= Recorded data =

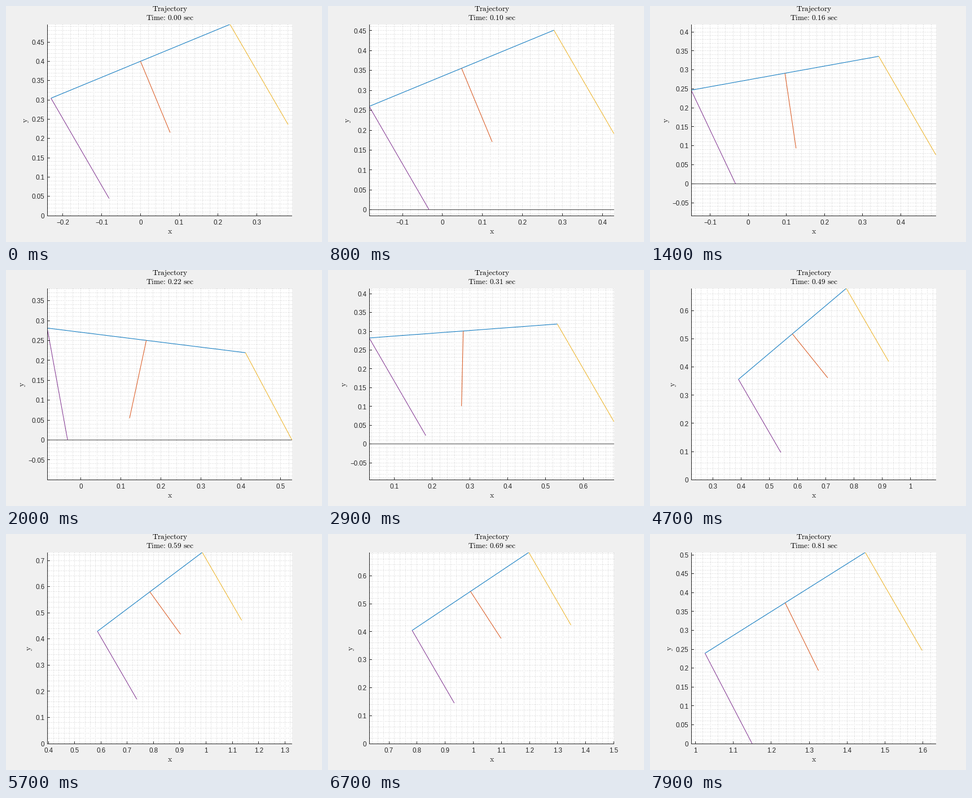
Animation of 560x420 px, one loop 8 s. Source, as a matplotlib script:

```python
import math

import matplotlib.pyplot as plt
import numpy as np
from matplotlib.animation import FuncAnimation
from matplotlib.collections import LineCollection
from matplotlib.patches import Rectangle

plt.rcParams["mathtext.fontset"] = "cm"

W, H, DPI = 560, 420, 100
PX = 72 / DPI                       # one pixel in points
FRAMES, STEP_MS = 80, 100

# plot box in pixels
LEFT, RIGHT, TOP, BOTTOM = 73.0, 506.7, 32.7, 373.1
INK = "#262626"

HALF_BODY, LEG, PENDULUM = 0.25, 0.3, 0.2
SWING = math.radians(30)            # leg angle while in the air
FALL = np.array([0, -9.81, 0, 0])
TOUCHDOWN = 0.0953

# free flights: start, end, then [x, y, body angle, pendulum angle] and rates
FLIGHTS = [
    (0.000, TOUCHDOWN, [0, 0.4, 22.5, 22.5], [0.5, 0, 0, 0]),
    (0.298, 0.363, [0.266, 0.285, -1.3, -7.3], [1.34, 1.38, 463, 496]),
    (0.449, 0.690, [0.4984, 0.4642, 41.6, 39.9], [2.04, 1.513, -32, -29]),
    (0.810, 0.900, [1.2366, 0.373, 32.3, 26.1], [2.05, -1.9, 0, -80]),
]

# stance phases: start, end, foot x
REAR_STANCE = [(TOUCHDOWN, 0.248, -0.0335), (0.363, 0.449, 0.2877), (0.80, 1, 1.1496)]
FRONT_STANCE = [(0.194, 0.298, 0.528)]


def sim_time(i):
    return i * TOUCHDOWN / 8 if i <= 8 else round(0.02 + 0.01 * i, 4)


def ballistic(flight, t):
    start, _, pos, vel = flight
    dt = t - start
    vel = np.array(vel)
    return np.array(pos) + vel * dt + FALL * dt * dt / 2, vel + FALL * dt


def state(t):
    """Free flight, or a cubic Hermite push from one flight to the next."""
    k = max(i for i, f in enumerate(FLIGHTS) if f[0] <= t)
    end = FLIGHTS[k][1]
    if t <= end:
        return ballistic(FLIGHTS[k], t)[0]
    after = FLIGHTS[k + 1]
    p, u = ballistic(FLIGHTS[k], end)
    q, v = ballistic(after, after[0])
    h = after[0] - end
    s = (t - end) / h
    return ((1 + 2 * s) * (1 - s) ** 2 * p + s * (1 - s) ** 2 * h * u
            + s * s * (3 - 2 * s) * q + s * s * (s - 1) * h * v)


def foot(t, hip, stances):
    for start, end, x in stances:
        if start <= t < end:
            return np.array([x, 0.0])
    return hip + LEG * np.array([math.sin(SWING), -math.cos(SWING)])


def segments(t):
    x, y, body, pend = state(t)
    body, pend = math.radians(body), math.radians(pend)
    c = np.array([x, y])
    arm = HALF_BODY * np.array([math.cos(body), math.sin(body)])
    rear, front = c - arm, c + arm
    bob = c + PENDULUM * np.array([math.sin(pend), -math.cos(pend)])
    return np.array([
        [rear, front],
        [c, bob],
        [front, foot(t, front, FRONT_STANCE)],
        [rear, foot(t, rear, REAR_STANCE)],
    ])


def multiples(lo, hi, step):
    first = math.ceil(lo / step - 1e-6)
    last = math.floor(hi / step + 1e-6)
    return [k * step for k in range(first, last + 1)]


def label(v):
    return f"{round(v, 2):g}".replace("-", "\u2212")


def crisp(p):
    return math.floor(p) + 0.5


fig = plt.figure(figsize=(W / DPI, H / DPI), dpi=DPI, facecolor="#f0f0f0")
ax = fig.add_axes([0, 0, 1, 1])
ax.set_xlim(0, W)
ax.set_ylim(H, 0)
ax.axis("off")

box = Rectangle((73, 33), 434, 341, fc="white", ec="none", zorder=0)
ax.add_patch(box)


def line_set(color, z, width=1.0, **kw):
    lines = LineCollection([], colors=color, linewidths=width * PX, zorder=z,
                           snap=False, **kw)
    ax.add_collection(lines, autolim=False)
    return lines


def text(x, y, s, size, color="black", **kw):
    return ax.text(x, y, s, fontsize=size * PX, color=color, **kw)


def tick_labels(ha):
    return [text(0, 0, "", 11.6, INK, ha=ha, va="baseline", family="Liberation Sans")
            for _ in range(15)]


grid = line_set("#cccccc", 1, linestyles=[(0, (1, 2))])
ground = line_set("black", 2, 0.7)
limbs = line_set(["#0072bd", "#d95319", "#edb120", "#7e2f8e"], 3)
limbs.set_clip_path(box)
frame_lines = line_set(INK, 4)

text(290.5, 9, r"$\text{Trajectory}$", 13.3, ha="center", va="baseline")
clock = text(290.5, 25, "", 13.3, ha="center", va="baseline")
text(290.5, 401, r"$\mathrm{x}$", 14, INK, ha="center", va="center")
y_name = text(36, 203, r"$\mathrm{y}$", 14, INK, ha="center", va="center", rotation=90)
x_labels, y_labels = tick_labels("center"), tick_labels("right")


def show_labels(pool, items):
    for t in pool:
        t.set_text("")
    for t, (x, y, s) in zip(pool, items):
        t.set_position((x, y))
        t.set_text(s)


def update(i):
    t = sim_time(i)
    segs = segments(t)

    # equal scaling around the data, with the ground always in view
    xs, ys = segs[..., 0], segs[..., 1]
    x_lo, x_hi = xs.min(), xs.max()
    y_lo, y_hi = min(ys.min(), 0), ys.max()
    scale = min((RIGHT - LEFT) / (x_hi - x_lo), (BOTTOM - TOP) / (y_hi - y_lo))
    half_w, half_h = (RIGHT - LEFT) / scale / 2, (BOTTOM - TOP) / scale / 2
    x0, x1 = (x_lo + x_hi) / 2 - half_w, (x_lo + x_hi) / 2 + half_w
    y0, y1 = (y_lo + y_hi) / 2 - half_h, (y_lo + y_hi) / 2 + half_h

    def px(x):
        return LEFT + (x - x0) * scale

    def py(y):
        return BOTTOM - (y - y0) * scale

    limbs.set_segments(np.stack([px(xs), py(ys)], axis=-1))
    ground_y = crisp(py(0))
    ground.set_segments([[(73, ground_y), (507, ground_y)]])

    x_step, y_step = 0.1, 0.05 if scale > 640 else 0.1
    grid.set_segments(
        [[(crisp(px(v)), 33), (crisp(px(v)), 373)] for v in multiples(x0, x1, x_step / 5)]
        + [[(74, crisp(py(v))), (507, crisp(py(v)))] for v in multiples(y0, y1, y_step / 5)])

    x_ticks, y_ticks = multiples(x0, x1, x_step), multiples(y0, y1, y_step)
    frame_lines.set_segments(
        [[(73.5, 33), (73.5, 374)], [(73, 373.5), (507, 373.5)]]
        + [[(crisp(px(v)), 369), (crisp(px(v)), 374)] for v in x_ticks]
        + [[(73, crisp(py(v))), (78, crisp(py(v)))] for v in y_ticks])

    show_labels(x_labels, [(px(v), 389, label(v)) for v in x_ticks])
    show_labels(y_labels, [(68.3, py(v) + 4.7, label(v)) for v in y_ticks])
    y_name.set_x(60 - 6 * max(len(label(v)) for v in y_ticks))
    clock.set_text(rf"$\text{{Time: {t:.2f} sec}}$")
    return []


anim = FuncAnimation(fig, update, frames=FRAMES, interval=STEP_MS,
                     repeat=True, repeat_delay=0, blit=False)
plt.show()
```
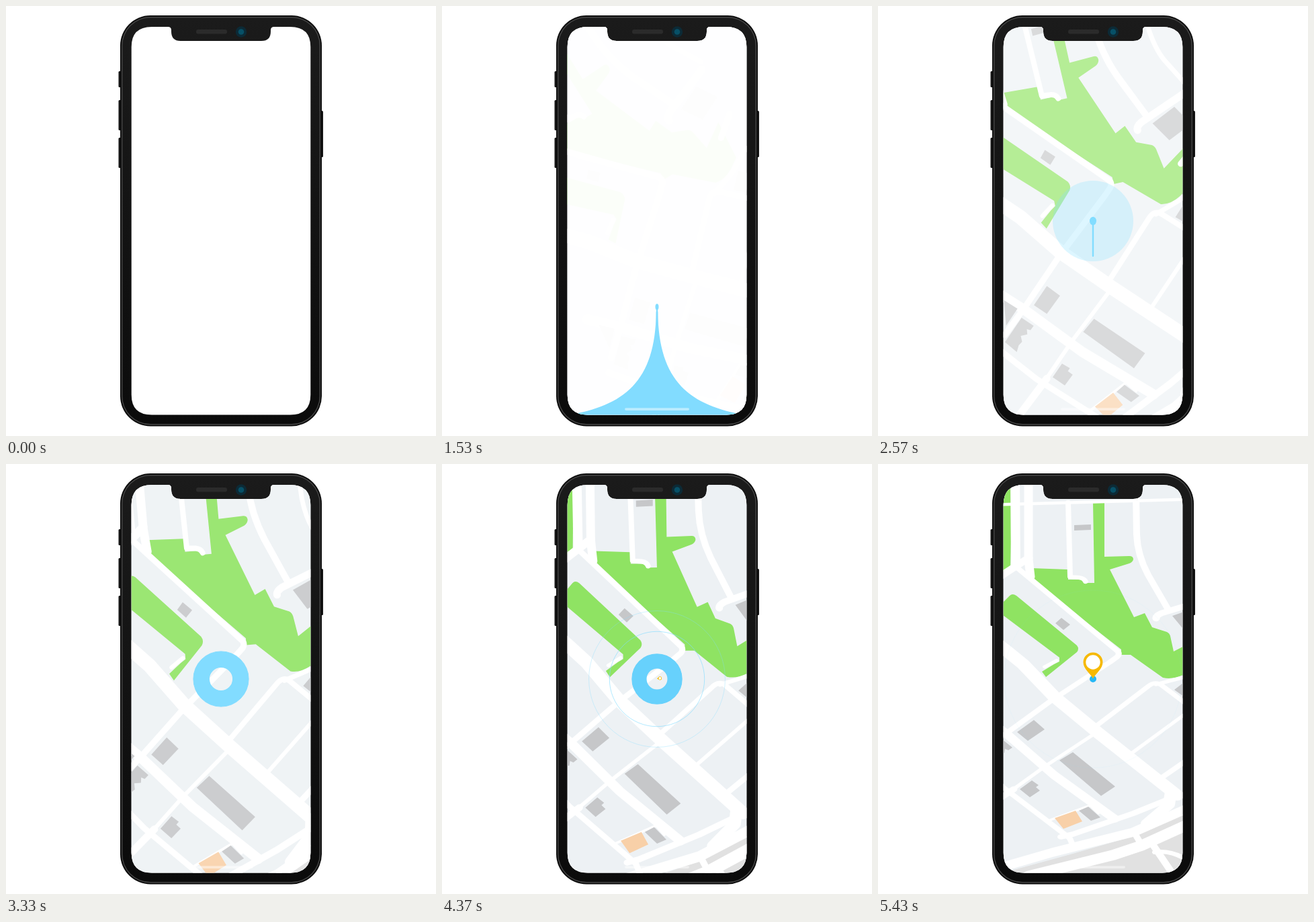
Animation, 640 px wide and 640 px high, one loop 7.06 s. Source, as an HTML page with a canvas:

```html
<!DOCTYPE html>
<html lang="en">
<head>
<meta charset="utf-8">
<title>Phone map locator</title>
<style>
  html, body { margin: 0; width: 100%; height: 100%; overflow: hidden; background: #fff; }
  canvas { display: block; width: 100vw; height: 100vh; }
</style>
</head>
<body>
<canvas id="stage" width="640" height="640"></canvas>
<script>
const ctx = document.getElementById('stage').getContext('2d');
const LOOP = 7.06, C = 320, MAX_TILT = 40 * Math.PI / 180;
const WHITE = '#fff', LAND = '#edf1f4', PARK = '#8fe362', BUILDING = '#c6c7c9', RAIL = '#e1e1e1';
const WATER = [130, 220, 255], MARKER = [38, 184, 245];

const clamp = v => Math.min(1, Math.max(0, v));
const span = (t, from, to) => clamp((t - from) / (to - from));
const cubicOut = p => 1 - (1 - p) ** 3;
const quadOut = p => 1 - (1 - p) ** 2;
const quadInOut = p => p < .5 ? 2 * p * p : 1 - 2 * (1 - p) ** 2;
const mix = (a, b, p) => a + (b - a) * p;
const rgb = (c, alpha = 1) => `rgba(${c.join()},${alpha})`;

// Map paths are written as seen tilted on the stage, then flattened around the centre.
const flatten = new DOMMatrix().scale(1, 1 / Math.cos(MAX_TILT)).translate(-C, -C);
function flat(d) {
  const path = new Path2D();
  path.addPath(new Path2D(d), flatten);
  return path;
}

const areas = [
  [RAIL, 'M100 632L290 580 370 557 453 522 560 470V760H100Z'],
  [PARK, 'M228 155L283 157V172H302L308 177H322L320 57H337V138L374 137Q380 137 380 142Q379 146 374 148L345 157 381 228 397 222 408 243 430 250Q434 252 435 256L440 279 475 261 470 306 454 314Q438 321 424 318L376 284H362V276L231 174Z'],
  [PARK, 'M196 196Q200 192 206 196L296 270Q300 275 296 280L250 317 244 309 262 298 270 294V288L186 225Q182 215 187 205Z'],
  [PARK, 'M165 40L200 36 197 155 165 170Z']
].map(([color, d]) => [color, flat(d)]);

const roads = [
  [14, 'M204 20L205 152'],
  [13, 'M224 20V142L227 168'],
  [13, 'M160 182L190 162 224 140'],
  [9, 'M209 156L357 279Q360 283 356 287L345 295 258 352 192 400 155 425'],
  [21, 'M150 246L190 277 216 298 262 346 325 398 445 493'],
  [15, 'M155 374L193 403 262 463 352 528'],
  [9, 'M140 438L187 482 283 555'],
  [6, 'M320 403L250 449 196 488'],
  [11, 'M202 484L141 524'],
  [8, 'M322 392L402 331Q413 322 423 330L480 373'],
  [7, 'M414 328L453 318 490 303'],
  [6, 'M374 433L490 348'],
  [9, 'M422 467L490 420'],
  [10, 'M272 555L290 551 380 520 432 499'],
  [18, 'M436 488L433 507 400 535'],
  [4, 'M256 530L316 508 328 520'],
  [17, 'M150 610L260 578 380 548 480 504'],
  [20, 'M225 613L350 582 392 568 480 528'],
  [9, 'M284 554L292 572'],
  [10, 'M381 548L393 568'],
  [11, 'M408 565L442 615'],
  [8, 'M412 578Q434 574 460 589'],
  [6, 'M120 62L520 51'],
  [8, 'M283 57L286 168 299 169Q307 170 309 175'],
  [10, 'M384 45L385 105Q386 135 402 165L431 215'],
  [11, 'M414 230Q413 226 422 222L495 200'],
  [7, 'M458 53L463 123Q467 148 478 162L500 192'],
  [6, 'M266 292.5L248 302'],
  [9, 'M466 278L495 260']
].map(([width, d]) => [width, flat(d)]);

const buildings = [
  [BUILDING, 'M264 237L273 229 286 239 276 247Z'],
  [BUILDING, 'M270 441L290 429 353 480 332 494Z'],
  [BUILDING, 'M207 399L232 381 248 395 223 412Z'],
  [BUILDING, 'M211 484L229 471 239 478 235 481 241 486 226 496Z'],
  [BUILDING, 'M299 516L313 510 331 526 317 531Z'],
  ['#f8d0a8', 'M263 527L294 516 304 532 276 543Z'],
  [BUILDING, 'M438 226L475 213 494 236 457 249Z'],
  [BUILDING, 'M292 91L317 90V98L292 99Z'],
  [BUILDING, 'M441 336L462 320 475 330 455 346Z'],
  [BUILDING, 'M165 386L182 399 160 415Z'],
  [BUILDING, 'M185 410L200 422 194 426 189 424 188 430 178 430V437L172 440 167 447 153 433Z']
].map(([color, d]) => [color, flat(d)]);

const pin = new Path2D('M0 0C-3 -7 -14.5 -14 -14.5 -24.5A14.5 14.5 0 0 1 14.5 -24.5C14.5 -14 3 -7 0 0Z');
const screen = new Path2D('M217 31H241Q246 31 246 36V38Q246 52 260 52H380Q394 52 394 38V36Q394 31 399 31H423Q453.3 31 453.3 61V578.5Q453.3 608.5 423 608.5H217Q186.7 608.5 186.7 578.5V61Q186.7 31 217 31Z');

function fill(path, color) {
  ctx.fillStyle = color;
  ctx.fill(path);
}

function ellipse(x, y, rx, ry, color) {
  ctx.beginPath();
  ctx.ellipse(x, y, rx, ry, 0, 0, 2 * Math.PI);
  ctx.fillStyle = color;
  ctx.fill();
}

function ring(r, width, color) {
  ctx.beginPath();
  ctx.arc(C, C, r, 0, 2 * Math.PI);
  ctx.lineWidth = width;
  ctx.strokeStyle = color;
  ctx.stroke();
}

function box(x, y, w, h, r, color) {
  ctx.beginPath();
  ctx.roundRect(x, y, w, h, r);
  ctx.fillStyle = color;
  ctx.fill();
}

function drawMap(t) {
  const opacity = cubicOut(span(t, 1.49, 5));
  if (!opacity) return;
  const turn = -45 * (1 - cubicOut(span(t, 1.05, 5.43))) * Math.PI / 180;
  const tilt = MAX_TILT * cubicOut(span(t, 3.88, 5.43));
  ctx.fillStyle = LAND;
  ctx.fillRect(0, 0, 640, 640);
  ctx.save();
  ctx.translate(C, C);
  ctx.scale(1, Math.cos(tilt));
  ctx.rotate(turn);
  ctx.lineCap = ctx.lineJoin = 'round';
  for (const [color, path] of areas) fill(path, color);
  ctx.strokeStyle = WHITE;
  for (const [width, path] of roads) {
    ctx.lineWidth = width;
    ctx.stroke(path);
  }
  for (const [color, path] of buildings) fill(path, color);
  ctx.restore();
  ctx.fillStyle = `rgba(255,255,255,${1 - opacity})`;
  ctx.fillRect(0, 0, 640, 640);
}

function drawWater(t) {
  if (t < .37 || t > 2.7) return;
  const color = rgb(WATER);
  const rise = t < 1.53 ? span(t, .37, 1.53) : 1 - quadInOut(span(t, 1.53, 2.05));
  const y = h => 609 - h * rise;
  ctx.beginPath();
  ctx.moveTo(187, 609);
  ctx.bezierCurveTo(270, y(14), 318, y(49), 318.7, y(154));
  ctx.lineTo(321.3, y(154));
  ctx.bezierCurveTo(322, y(49), 370, y(14), 453, 609);
  ctx.fillStyle = color;
  ctx.fill();

  const head = mix(609, C, span(t, .37, 2.45));
  const tail = mix(609, C, span(t, 2, 2.7));
  if (tail > head) box(C - 1.2, head, 2.4, tail - head, 1.2, color);
  const grown = span(t, 1.53, 2.45);
  ellipse(C, head, mix(2.5, 5, grown), mix(4.5, 6.2, grown), color);
}

function drawMarker(t) {
  const splash = quadOut(span(t, 2.1, 2.57));
  const splashAlpha = .27 * (1 - span(t, 2.6, 3.1));
  if (splash && splashAlpha) ellipse(C, C, 60 * splash, 60 * splash, rgb(WATER, splashAlpha));

  for (const start of [3.32, 3.85]) {
    const age = t - start;
    if (age > 0 && age < 1.7) ring(40.5 + 58 * age, 1, rgb(WATER, .9 * (1 - age / 1.7)));
  }

  if (t >= 2.7) {
    const shrink = quadInOut(span(t, 3.87, 5.17));
    const size = quadOut(span(t, 2.73, 3.87)) * (1 - shrink);
    const outer = 5 + 46.5 * size, hole = 22 * size;
    const color = WATER.map((c, i) => Math.round(mix(c, MARKER[i], shrink)));
    ring((outer + hole) / 2, outer - hole, rgb(color));
  }

  const pop = cubicOut(span(t, 4.3, 5.4));
  if (!pop) return;
  ctx.save();
  ctx.translate(C, 319.5);
  ctx.rotate((1 - pop) * 100 * Math.PI / 180);
  ctx.scale(pop, pop);
  fill(pin, '#f6b900');
  ellipse(0, -24.5, 10.7, 10.7, WHITE);
  ctx.restore();
}

function drawPhone() {
  const buttons = [[167.5, 97, 24], [167.5, 140, 45], [167.5, 196, 45], [467, 156, 69]];
  for (const [x, y, h] of buttons) box(x, y, 5, h, 1.5, '#151515');
  const shade = ctx.createLinearGradient(0, 14, 0, 626);
  shade.addColorStop(0, '#1b1b1b');
  shade.addColorStop(1, '#0b0b0b');
  box(170, 14, 300, 611.5, 45, '#0d0d0d');
  box(172, 16, 296, 607.5, 43, '#454545');
  box(173.4, 17.4, 293.2, 604.7, 41.6, shade);
  fill(screen, WHITE);
  box(283, 35, 46, 6.5, 3, '#2b2b2b');
  ellipse(350, 38.5, 8.2, 8.2, '#0c2a36');
  ellipse(350, 38.5, 4.3, 4.3, '#075067');
}

function draw(t) {
  ctx.fillStyle = WHITE;
  ctx.fillRect(0, 0, 640, 640);
  drawPhone();
  ctx.save();
  ctx.clip(screen);
  drawMap(t);
  drawWater(t);
  drawMarker(t);
  box(272, 598.3, 96, 3.6, 1.8, 'rgba(255,255,255,.45)');
  ctx.restore();
}

const begin = performance.now();
function frame() {
  draw((performance.now() - begin) / 1000 % LOOP);
  requestAnimationFrame(frame);
}
frame();
</script>
</body>
</html>
```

= WHAT YOU HAVE TO DO =
Your task is to find each line in the entries that contains the string "array" and copy it.

= WRITTEN RESPONSE =
FALL = np.array([0, -9.81, 0, 0])
    vel = np.array(vel)
    return np.array(pos) + vel * dt + FALL * dt * dt / 2, vel + FALL * dt
            return np.array([x, 0.0])
    return hip + LEG * np.array([math.sin(SWING), -math.cos(SWING)])
    c = np.array([x, y])
    arm = HALF_BODY * np.array([math.cos(body), math.sin(body)])
    bob = c + PENDULUM * np.array([math.sin(pend), -math.cos(pend)])
    return np.array([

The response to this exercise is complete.